The content available is no longer being updated and as a result you may encounter hyperlinks which no longer function. You should also bear in mind that this content may contain text and references which are no longer applicable as a result of changes in law, regulation and/or administration.
OPM Contact: Jo-Ann Chabot
This is a claim for payment, with interest, for unused sick leave. The claimant reports that, while he was employed with the [agency] he became ill because of a work-related disability. He reports that, on September 22, 1988, the [agency] advised him that he would be removed from employment, effective October 14, 1988, because he was not able to perform the duties of his position. The claimant also reports that his application for disability retirement was approved in October 1988. However, the claimant reports that he was receiving Workers Compensation benefits instead of disability retirement benefits until the OWCP terminated his Workers Compensation benefits in July 1993.
The claimant states that his October 22, 1988 pay stub showed 417 hours of unused sick leave to his credit. He claims that, before he was separated from employment, the [agency] should have permitted him to use the sick leave or to substitute the sick leave for the time he spent in leave without pay. He also states that he was not permitted to apply the unused sick leave to his time in service for retirement purposes. Therefore, the claimant is seeking payment, with interest, for the unused sick leave. This claim is dismissed for the reason stated below.
In accordance with the Barring Act, 31 U.S.C. 3702(b)(1), every claim against the United States is barred from consideration unless such claim is received within six years after the date that the claim first accrued. Matter of Robert O. Schultz, B-261461 (November 27, 1995). The Barring Act does not merely establish administrative guidelines, it specifically prescribes the time within which a claim must be received in order for it to be considered on its merits. Matter of Nguyen Thi Hao, B-253096, (August 11, 1995). The Office of Personnel Management does not have any authority to disregard the provisions of the Barring Act, make exceptions to its provisions, or waive the time limitation that it imposes. See Matter of Nguyen Thi Hao, supra; Matter of Jackie A. Murphy , B-251301 (April 23, 1993); Matter of Alfred L. Lillie, B-209955, May 31, 1983. We cannot consider this claim because it was not received until March 19, 1999, approximately 10 years after it accrued. Accordingly, the claim is dismissed.

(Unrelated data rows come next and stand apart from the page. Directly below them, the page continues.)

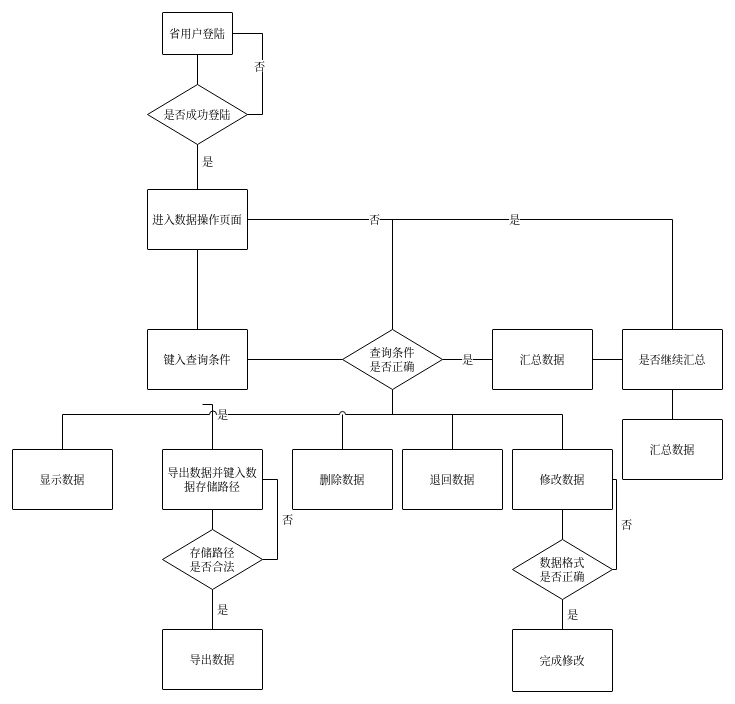
<!DOCTYPE html>
<html lang="zh-CN">
<head>
<meta charset="utf-8">
<title>省用户数据操作流程图</title>
<style>
:root { --paper: #fff; --ink: #000; --text: #000; }
* { box-sizing: border-box; }
html, body { margin: 0; overflow: hidden; background: var(--paper); }
.flowchart {
  position: relative; width: 735px; height: 704px; overflow: hidden;
  background: var(--paper); color: var(--text);
  font: 11.2px/14px "Noto Serif CJK SC", "Noto Serif CJK JP", serif;
}
.connectors { position: absolute; inset: 0; display: block; fill: none; stroke: var(--ink); stroke-width: 1; }
.node, .decision, .label {
  position: absolute; left: var(--x); top: var(--y);
  display: flex; align-items: center; justify-content: center;
  text-align: center; white-space: nowrap;
}
.node {
  width: var(--w, 101px); height: var(--h, 61px); padding: 0 1px 2px 0;
  border: 1px solid var(--ink); border-radius: 1px; background: var(--paper);
}
.decision { width: 101px; height: 61px; padding: 0 1px 2px 0; }
.label { width: 11px; height: 12px; background: var(--paper); }
</style>
</head>
<body>
<main class="flowchart">
  <svg class="connectors" width="735" height="704" viewBox="0 0 735 704" aria-hidden="true">
    <defs><polygon id="diamond" points="0,30 50,0 100,30 50,60"/></defs>
    <g transform="translate(.5 .5)">
      <g class="login-links">
        <path d="M197 54V84M197 144V189M197 249V329"/>
        <path d="M232 33H262V114H247"/>
      </g>
      <g class="query-links">
        <path d="M247 219H672V329M392 219V329"/>
        <path d="M247 359H342M442 359H492M592 359H622M672 389V419"/>
      </g>
      <g class="operation-links">
        <path d="M392 389V414M62 449V414H209A3.5 3.5 0 0 1 216 414H339A3 3 0 0 1 345 414H562V449"/>
        <path d="M202 404H212V449M342 414V449M452 414V449"/>
      </g>
      <g class="export-links">
        <path d="M212 509V529M212 589V629M262 479H277V559H262"/>
      </g>
      <g class="edit-links">
        <path d="M562 509V539M562 599V629M612 479H616V569H612"/>
      </g>
      <use href="#diamond" x="147" y="84"/>
      <use href="#diamond" x="342" y="329"/>
      <use href="#diamond" x="162" y="529"/>
      <use href="#diamond" x="512" y="539"/>
    </g>
  </svg>

  <div class="node" style="--x:162px;--y:12px;--w:71px;--h:43px">省用户登陆</div>
  <div class="decision" style="--x:147px;--y:84px">是否成功登陆</div>
  <div class="node" style="--x:147px;--y:189px">进入数据操作页面</div>
  <div class="node" style="--x:147px;--y:329px">键入查询条件</div>
  <div class="decision" style="--x:342px;--y:329px">查询条件<br>是否正确</div>
  <div class="node" style="--x:492px;--y:329px">汇总数据</div>
  <div class="node" style="--x:622px;--y:329px">是否继续汇总</div>
  <div class="node" style="--x:622px;--y:419px">汇总数据</div>

  <div class="node" style="--x:12px;--y:449px">显示数据</div>
  <div class="node" style="--x:162px;--y:449px">导出数据并键入数<br>据存储路径</div>
  <div class="node" style="--x:292px;--y:449px">删除数据</div>
  <div class="node" style="--x:402px;--y:449px">退回数据</div>
  <div class="node" style="--x:512px;--y:449px">修改数据</div>

  <div class="decision" style="--x:162px;--y:529px">存储路径<br>是否合法</div>
  <div class="node" style="--x:162px;--y:629px">导出数据</div>
  <div class="decision" style="--x:512px;--y:539px">数据格式<br>是否正确</div>
  <div class="node" style="--x:512px;--y:629px;--h:63px">完成修改</div>

  <span class="label" style="--x:254px;--y:60px">否</span>
  <span class="label" style="--x:202px;--y:155px">是</span>
  <span class="label" style="--x:369px;--y:213px">否</span>
  <span class="label" style="--x:509px;--y:213px">是</span>
  <span class="label" style="--x:462px;--y:353px">是</span>
  <span class="label" style="--x:217px;--y:408px">是</span>
  <span class="label" style="--x:282px;--y:513px">否</span>
  <span class="label" style="--x:217px;--y:603px">是</span>
  <span class="label" style="--x:621px;--y:518px">否</span>
  <span class="label" style="--x:567px;--y:608px">是</span>
</main>
</body>
</html>
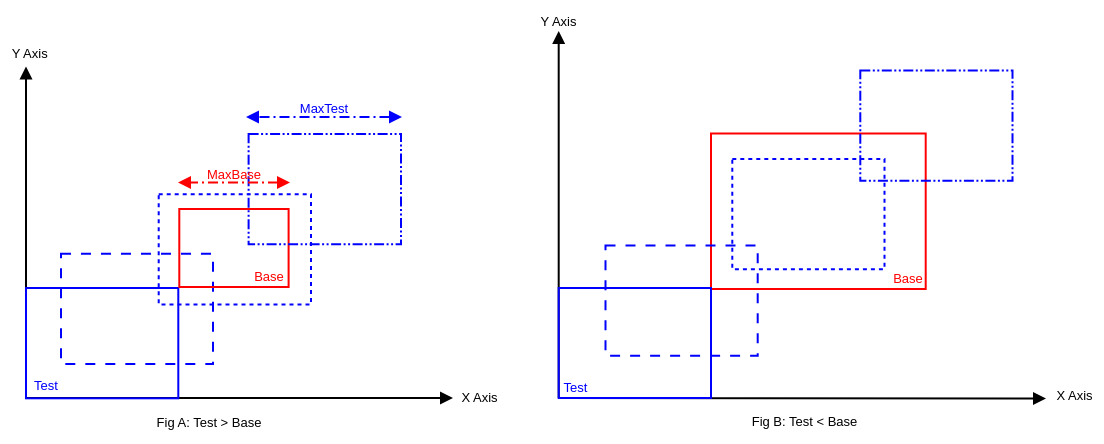
<!DOCTYPE html>
<html lang="en">
<head>
<meta charset="utf-8">
<title>Test and Base intervals</title>
<style>
:root { --paper: #fff; --ink: #000; --test: #00f; --base: #f00; }
* { box-sizing: border-box; }
html, body { margin: 0; overflow: hidden; }
.diagram { position: relative; width: 1104px; height: 444px; overflow: hidden; background: var(--paper); font: 13px/16px "Liberation Sans", Arial, sans-serif; color: var(--ink); }
.lines { position: absolute; inset: 0; display: block; fill: none; stroke-width: 2; }
.axis { stroke: var(--ink); }
.test { stroke: var(--test); }
.base { stroke: var(--base); }
.dashed { stroke-dasharray: 10 10; }
.dotted { stroke-dasharray: 4 4; }
.dash-dot { stroke-dasharray: 10 4 2 4; }
.dash-dot-dot { stroke-dasharray: 10 2.5 2 2.5 2 2.5; }
.head { stroke: none; }
.axis-head { fill: var(--ink); }
.test-head { fill: var(--test); }
.base-head { fill: var(--base); }
.label { position: absolute; left: var(--x); top: var(--y); margin: 0; white-space: nowrap; transform: translateX(-50%); }
.test-label { color: var(--test); }
.base-label { color: var(--base); }
</style>
</head>
<body>
<main class="diagram">
  <svg class="lines" width="1104" height="444" viewBox="0 0 1104 444" aria-hidden="true">
    <defs>
      <path id="arrow" d="M0 0L-13 -6.5V6.5Z"/>
    </defs>

    <g id="figure-a">
      <path class="axis" d="M26 398V78M26 398H442"/>
      <use class="head axis-head" href="#arrow" transform="translate(26 66.5) rotate(-90)"/>
      <use class="head axis-head" href="#arrow" transform="translate(453 398)"/>
      <rect class="test" x="26" y="288" width="152.3" height="110.3"/>
      <path class="test dashed" d="M61 253.7H213V364H61Z"/>
      <path class="test dotted" d="M158.7 194.3H311V304.5H158.7Z"/>
      <rect class="base" x="179.3" y="209" width="109.3" height="78"/>
      <path class="test dash-dot-dot" d="M248.6 134H401V244.2H248.6Z"/>
      <path class="test dash-dot" d="M259.5 117H390"/>
      <use class="head test-head" href="#arrow" transform="translate(246 117) rotate(180)"/>
      <use class="head test-head" href="#arrow" transform="translate(402 117)"/>
      <path class="base dash-dot" d="M188 182.5H278"/>
      <use class="head base-head" href="#arrow" transform="translate(178 182.5) rotate(180)"/>
      <use class="head base-head" href="#arrow" transform="translate(290 182.5)"/>
    </g>

    <g id="figure-b">
      <path class="axis" d="M558.7 398V43M558.7 398L1034 398.5"/>
      <use class="head axis-head" href="#arrow" transform="translate(558.7 31) rotate(-90)"/>
      <use class="head axis-head" href="#arrow" transform="translate(1046 398.5)"/>
      <rect class="base" x="711" y="133.5" width="214.7" height="155.5"/>
      <rect class="test" x="558.7" y="288" width="152.3" height="110"/>
      <path class="test dashed" d="M605.5 245.5H757.7V355.7H605.5Z"/>
      <path class="test dotted" d="M732.3 159H884.5V269.2H732.3Z"/>
      <path class="test dash-dot-dot" d="M860.3 70.5H1012.5V180.7H860.3Z"/>
    </g>
  </svg>

  <p class="label" style="--x:29.7px;--y:46px">Y Axis</p>
  <p class="label test-label" style="--x:324px;--y:101px">MaxTest</p>
  <p class="label base-label" style="--x:234px;--y:167px">MaxBase</p>
  <p class="label base-label" style="--x:269px;--y:269px">Base</p>
  <p class="label test-label" style="--x:46px;--y:378px">Test</p>
  <p class="label" style="--x:479.5px;--y:390px">X Axis</p>
  <p class="label" style="--x:209px;--y:415px">Fig A: Test &gt; Base</p>

  <p class="label" style="--x:558.5px;--y:14px">Y Axis</p>
  <p class="label base-label" style="--x:908px;--y:271px">Base</p>
  <p class="label test-label" style="--x:575.5px;--y:380px">Test</p>
  <p class="label" style="--x:1074.5px;--y:388px">X Axis</p>
  <p class="label" style="--x:804.5px;--y:414px">Fig B: Test &lt; Base</p>
</main>
</body>
</html>
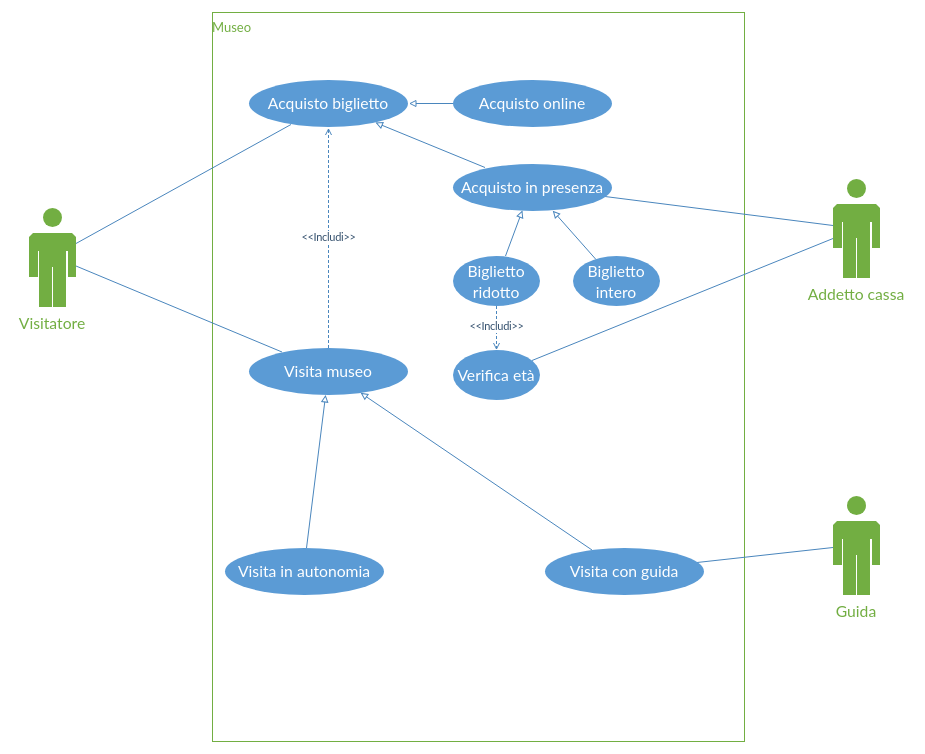
<!DOCTYPE html>
<html lang="it">
<head>
<meta charset="utf-8">
<title>Museo – diagramma dei casi d'uso</title>
<style>
:root {
  --green: #72ae42;
  --blue: #5b9bd5;
  --line: #4a86bd;
  --label: #35516e;
  --paper: #ffffff;
}
* { box-sizing: border-box; margin: 0; }
html, body { width: 925px; height: 754px; overflow: hidden; background: var(--paper); }
.diagram {
  position: relative;
  width: 925px;
  height: 754px;
  font-family: Lato, "Open Sans", sans-serif;
  font-size: 15.7px;
  line-height: 21px;
}
.system {
  position: absolute;
  left: 212px; top: 12px;
  width: 533px; height: 730px;
  border: 1px solid var(--green);
}
.system h1 {
  padding-top: 4px;
  margin-left: -1px;
  font-size: 13px;
  font-weight: 400;
  color: var(--green);
}
.connectors { position: absolute; left: 0; top: 0; }
.connectors .link { fill: none; stroke: var(--line); stroke-width: 1; }
.connectors .include { stroke-dasharray: 3 2; }
.connectors .hollow { fill: var(--paper); stroke: var(--line); stroke-dasharray: none; }
.connectors .open { fill: none; stroke: var(--line); stroke-dasharray: none; }
.use-case {
  position: absolute;
  display: flex;
  align-items: center;
  justify-content: center;
  width: 159px; height: 47px;
  padding-right: 1px;
  border-radius: 50%;
  background: var(--blue);
  color: var(--paper);
  text-align: center;
  white-space: nowrap;
}
.use-case.small { width: 87px; height: 50px; }
.use-case.two-lines { padding-top: 2px; }
.buy { left: 249px; top: 80px; }
.buy-online { left: 453px; top: 80px; }
.buy-onsite { left: 453px; top: 164px; }
.ticket-reduced { left: 453px; top: 256px; }
.ticket-full { left: 573px; top: 256px; }
.check-age { left: 453px; top: 350px; }
.visit { left: 249px; top: 348px; }
.visit-alone { left: 225px; top: 548px; }
.visit-guided { left: 545px; top: 548px; }
.stereotype {
  position: absolute;
  width: 67px; height: 13px;
  background: var(--paper);
  color: var(--label);
  font-size: 11px;
  letter-spacing: -0.3px;
  line-height: 12px;
  text-align: center;
  white-space: nowrap;
}
.include-buy { left: 295px; top: 231px; }
.include-age { left: 463px; top: 320px; }
.actor {
  position: absolute;
  display: flex;
  flex-direction: column;
  align-items: center;
  gap: 6px;
  width: 120px;
  color: var(--green);
  white-space: nowrap;
}
.actor svg { display: block; fill: currentColor; }
.visitor { left: -8px; top: 208px; }
.cashier { left: 796px; top: 179px; }
.guide { left: 796px; top: 496px; }
</style>
</head>
<body>
<main class="diagram">
  <section class="system"><h1>Museo</h1></section>

  <svg class="connectors" width="925" height="754" viewBox="0 0 925 754" aria-hidden="true">
    <defs>
      <marker id="generalization" markerWidth="9" markerHeight="9" refX="7" refY="4.5" orient="auto" markerUnits="userSpaceOnUse">
        <polygon class="hollow" points="1,1.5 7,4.5 1,7.5"/>
      </marker>
      <marker id="dependency" markerWidth="9" markerHeight="9" refX="7" refY="4.5" orient="auto" markerUnits="userSpaceOnUse">
        <polyline class="open" points="1,1.5 7,4.5 1,7.5"/>
      </marker>
    </defs>
    <g class="link">
      <line x1="76" y1="243.5" x2="291" y2="124.5"/>
      <line x1="76" y1="266" x2="282" y2="352"/>
      <line x1="605" y1="196.5" x2="833" y2="225.5"/>
      <line x1="532" y1="360.5" x2="833" y2="238.5"/>
      <line x1="697" y1="562.5" x2="833" y2="547.5"/>
    </g>
    <g class="link">
      <line x1="453" y1="103.5" x2="410" y2="103.5" marker-end="url(#generalization)"/>
      <line x1="485" y1="167.5" x2="376.5" y2="123" marker-end="url(#generalization)"/>
      <line x1="505.5" y1="256" x2="522" y2="211.5" marker-end="url(#generalization)"/>
      <line x1="596" y1="259.5" x2="553.5" y2="211.5" marker-end="url(#generalization)"/>
      <line x1="306.5" y1="548" x2="325.5" y2="396" marker-end="url(#generalization)"/>
      <line x1="592" y1="550" x2="361.5" y2="393.5" marker-end="url(#generalization)"/>
    </g>
    <g class="link include">
      <line x1="328.5" y1="348" x2="328.5" y2="129" marker-end="url(#dependency)"/>
      <line x1="496.5" y1="306" x2="496.5" y2="349" marker-end="url(#dependency)"/>
    </g>
  </svg>

  <div class="use-case buy">Acquisto biglietto</div>
  <div class="use-case buy-online">Acquisto online</div>
  <div class="use-case buy-onsite">Acquisto in presenza</div>
  <div class="use-case small two-lines ticket-reduced">Biglietto<br>ridotto</div>
  <div class="use-case small two-lines ticket-full">Biglietto<br>intero</div>
  <div class="use-case small check-age">Verifica età</div>
  <div class="use-case visit">Visita museo</div>
  <div class="use-case visit-alone">Visita in autonomia</div>
  <div class="use-case visit-guided">Visita con guida</div>

  <div class="stereotype include-buy">&lt;&lt;Includi&gt;&gt;</div>
  <div class="stereotype include-age">&lt;&lt;Includi&gt;&gt;</div>

  <div class="actor visitor">
    <svg width="47" height="99" viewBox="0 0 47 99" aria-hidden="true">
      <defs>
        <g id="person">
          <circle cx="23.5" cy="9.5" r="9.5"/>
          <path d="M4 25H43L47 29V69H39V43H37V99H24V59H23V99H10V43H9V69H0V29Z"/>
        </g>
      </defs>
      <use href="#person"/>
    </svg>
    <span>Visitatore</span>
  </div>
  <div class="actor cashier">
    <svg width="47" height="99" viewBox="0 0 47 99" aria-hidden="true"><use href="#person"/></svg>
    <span>Addetto cassa</span>
  </div>
  <div class="actor guide">
    <svg width="47" height="99" viewBox="0 0 47 99" aria-hidden="true"><use href="#person"/></svg>
    <span>Guida</span>
  </div>
</main>
</body>
</html>
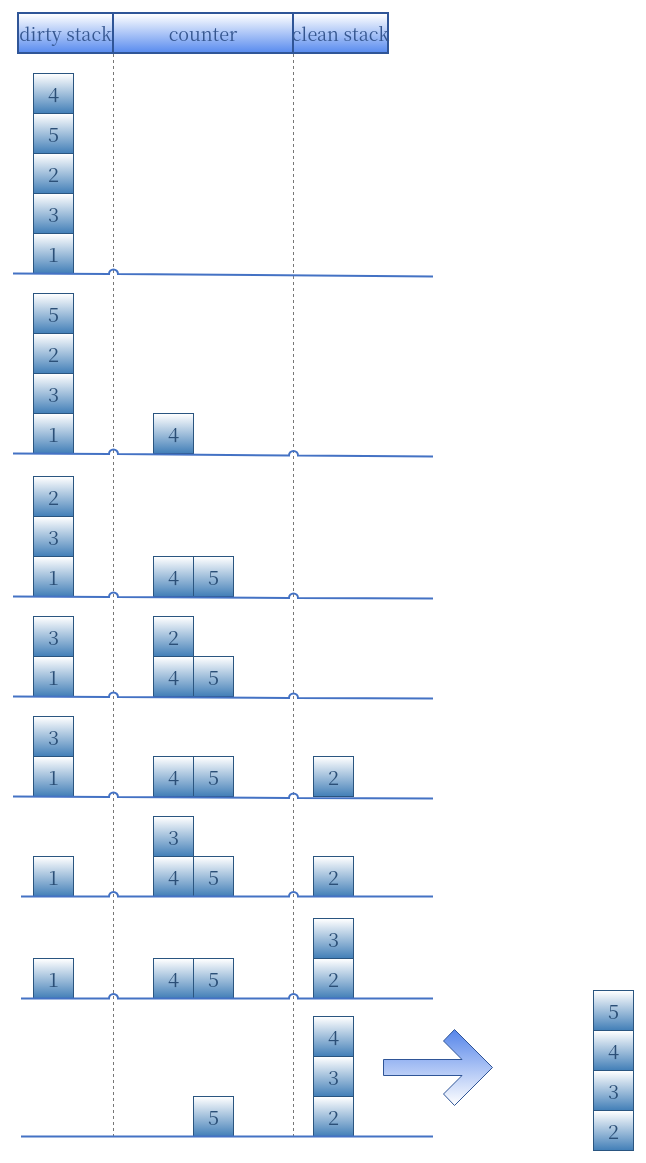
<!DOCTYPE html>
<html lang="en">
<head>
<meta charset="utf-8">
<title>Sorting plates: dirty stack, counter, clean stack</title>
<style>
:root {
  --paper: #fff;
  --line: #4472c4;
  --head-edge: #2f5597;
  --head-fill: #5b8def;
  --head-text: #35568f;
  --plate-edge: #2a5580;
  --plate-fill: #4480b8;
  --plate-text: #2b4f77;
  --guide: #777;
}
* { box-sizing: border-box; margin: 0; padding: 0; }
html, body { width: 646px; height: 1163px; overflow: hidden; background: var(--paper); }
.diagram {
  position: relative; width: 646px; height: 1163px; overflow: hidden;
  font-family: "Noto Serif CJK JP", "Noto Serif", serif;
}
.heads {
  position: absolute; left: 17px; top: 12px; width: 372px; height: 42px;
  display: grid; grid-template-columns: 97px 180px 95px;
}
.heads h2 {
  display: flex; align-items: center; justify-content: center;
  border: 2px solid var(--head-edge); border-left-width: 0;
  background: linear-gradient(#fff, var(--head-fill));
  color: var(--head-text); font-size: 18px; font-weight: 400; line-height: 24px;
  white-space: nowrap;
}
.heads h2:first-child { border-left-width: 2px; }
.step { position: absolute; left: 0; top: var(--base); width: 646px; height: 0; }
.stack {
  position: absolute; bottom: 0; left: var(--x);
  display: flex; flex-direction: column; list-style: none;
}
.dirty { --x: 33px; }
.left { --x: 153px; }
.right { --x: 193px; }
.clean { --x: 313px; }
.result { --x: 593px; }
.stack li {
  width: 41px; height: 41px;
  display: flex; align-items: center; justify-content: center;
  border: 1px solid var(--plate-edge);
  background: linear-gradient(#fff, var(--plate-fill));
  color: var(--plate-text); font-size: 20px; line-height: 28px;
}
.stack li + li { margin-top: -1px; }
.lines { position: absolute; left: 0; top: 0; }
.guides { stroke: var(--guide); stroke-width: 1; stroke-dasharray: 3 3; }
.ground { fill: none; stroke: var(--line); stroke-width: 2; }
.arrow { fill: url(#arrow-fill); stroke: var(--head-edge); stroke-width: 1; }
</style>
</head>
<body>
<main class="diagram">
  <header class="heads">
    <h2>dirty stack</h2>
    <h2>counter</h2>
    <h2>clean stack</h2>
  </header>

  <section class="step" style="--base:274px">
    <ul class="stack dirty"><li>4</li><li>5</li><li>2</li><li>3</li><li>1</li></ul>
  </section>
  <section class="step" style="--base:454px">
    <ul class="stack dirty"><li>5</li><li>2</li><li>3</li><li>1</li></ul>
    <ul class="stack left"><li>4</li></ul>
  </section>
  <section class="step" style="--base:597px">
    <ul class="stack dirty"><li>2</li><li>3</li><li>1</li></ul>
    <ul class="stack left"><li>4</li></ul>
    <ul class="stack right"><li>5</li></ul>
  </section>
  <section class="step" style="--base:697px">
    <ul class="stack dirty"><li>3</li><li>1</li></ul>
    <ul class="stack left"><li>2</li><li>4</li></ul>
    <ul class="stack right"><li>5</li></ul>
  </section>
  <section class="step" style="--base:797px">
    <ul class="stack dirty"><li>3</li><li>1</li></ul>
    <ul class="stack left"><li>4</li></ul>
    <ul class="stack right"><li>5</li></ul>
    <ul class="stack clean"><li>2</li></ul>
  </section>
  <section class="step" style="--base:897px">
    <ul class="stack dirty"><li>1</li></ul>
    <ul class="stack left"><li>3</li><li>4</li></ul>
    <ul class="stack right"><li>5</li></ul>
    <ul class="stack clean"><li>2</li></ul>
  </section>
  <section class="step" style="--base:999px">
    <ul class="stack dirty"><li>1</li></ul>
    <ul class="stack left"><li>4</li></ul>
    <ul class="stack right"><li>5</li></ul>
    <ul class="stack clean"><li>3</li><li>2</li></ul>
  </section>
  <section class="step" style="--base:1137px">
    <ul class="stack right"><li>5</li></ul>
    <ul class="stack clean"><li>4</li><li>3</li><li>2</li></ul>
  </section>
  <section class="step" style="--base:1151px">
    <ul class="stack result"><li>5</li><li>4</li><li>3</li><li>2</li></ul>
  </section>

  <svg class="lines" width="646" height="1163" viewBox="0 0 646 1163" aria-hidden="true">
    <defs>
      <linearGradient id="arrow-fill" x1="0" y1="0" x2="0" y2="1">
        <stop offset="0" stop-color="#5585ea"/>
        <stop offset="1" stop-color="#fff"/>
      </linearGradient>
    </defs>
    <g class="guides">
      <line x1="113.5" y1="54" x2="113.5" y2="1136"/>
      <line x1="293.5" y1="54" x2="293.5" y2="1136"/>
    </g>
    <g class="ground">
      <path d="M13 273.5L109 274A4 4 0 0 1 118 274L433 276.5"/>
      <path d="M13 453.5L109 454A4 4 0 0 1 118 454L289 455.5A4 4 0 0 1 298 455.5L433 456.5"/>
      <path d="M13 596.5L109 597A4 4 0 0 1 118 597L289 598A4 4 0 0 1 298 598L433 598.5"/>
      <path d="M13 696.5L109 697A4 4 0 0 1 118 697L289 698A4 4 0 0 1 298 698L433 698.5"/>
      <path d="M13 796.5L109 797A4 4 0 0 1 118 797L289 798A4 4 0 0 1 298 798L433 798.5"/>
      <path d="M21 896.5H109A4 4 0 0 1 118 896.5H289A4 4 0 0 1 298 896.5H433"/>
      <path d="M21 998.5H109A4 4 0 0 1 118 998.5H289A4 4 0 0 1 298 998.5H433"/>
      <path d="M21 1136.5H433"/>
    </g>
    <polygon class="arrow" points="383.5,1059.5 462,1059.5 443.5,1041 454.5,1029.5 492.5,1067.5 454.5,1105.5 443.5,1094 462,1075.5 383.5,1075.5"/>
  </svg>
</main>
</body>
</html>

This settlement is final. No further administrative review of this claim is available within the Office of Personnel Management. Nothing in this settlement limits the claimant's right to bring an action in an appropriate United States Court.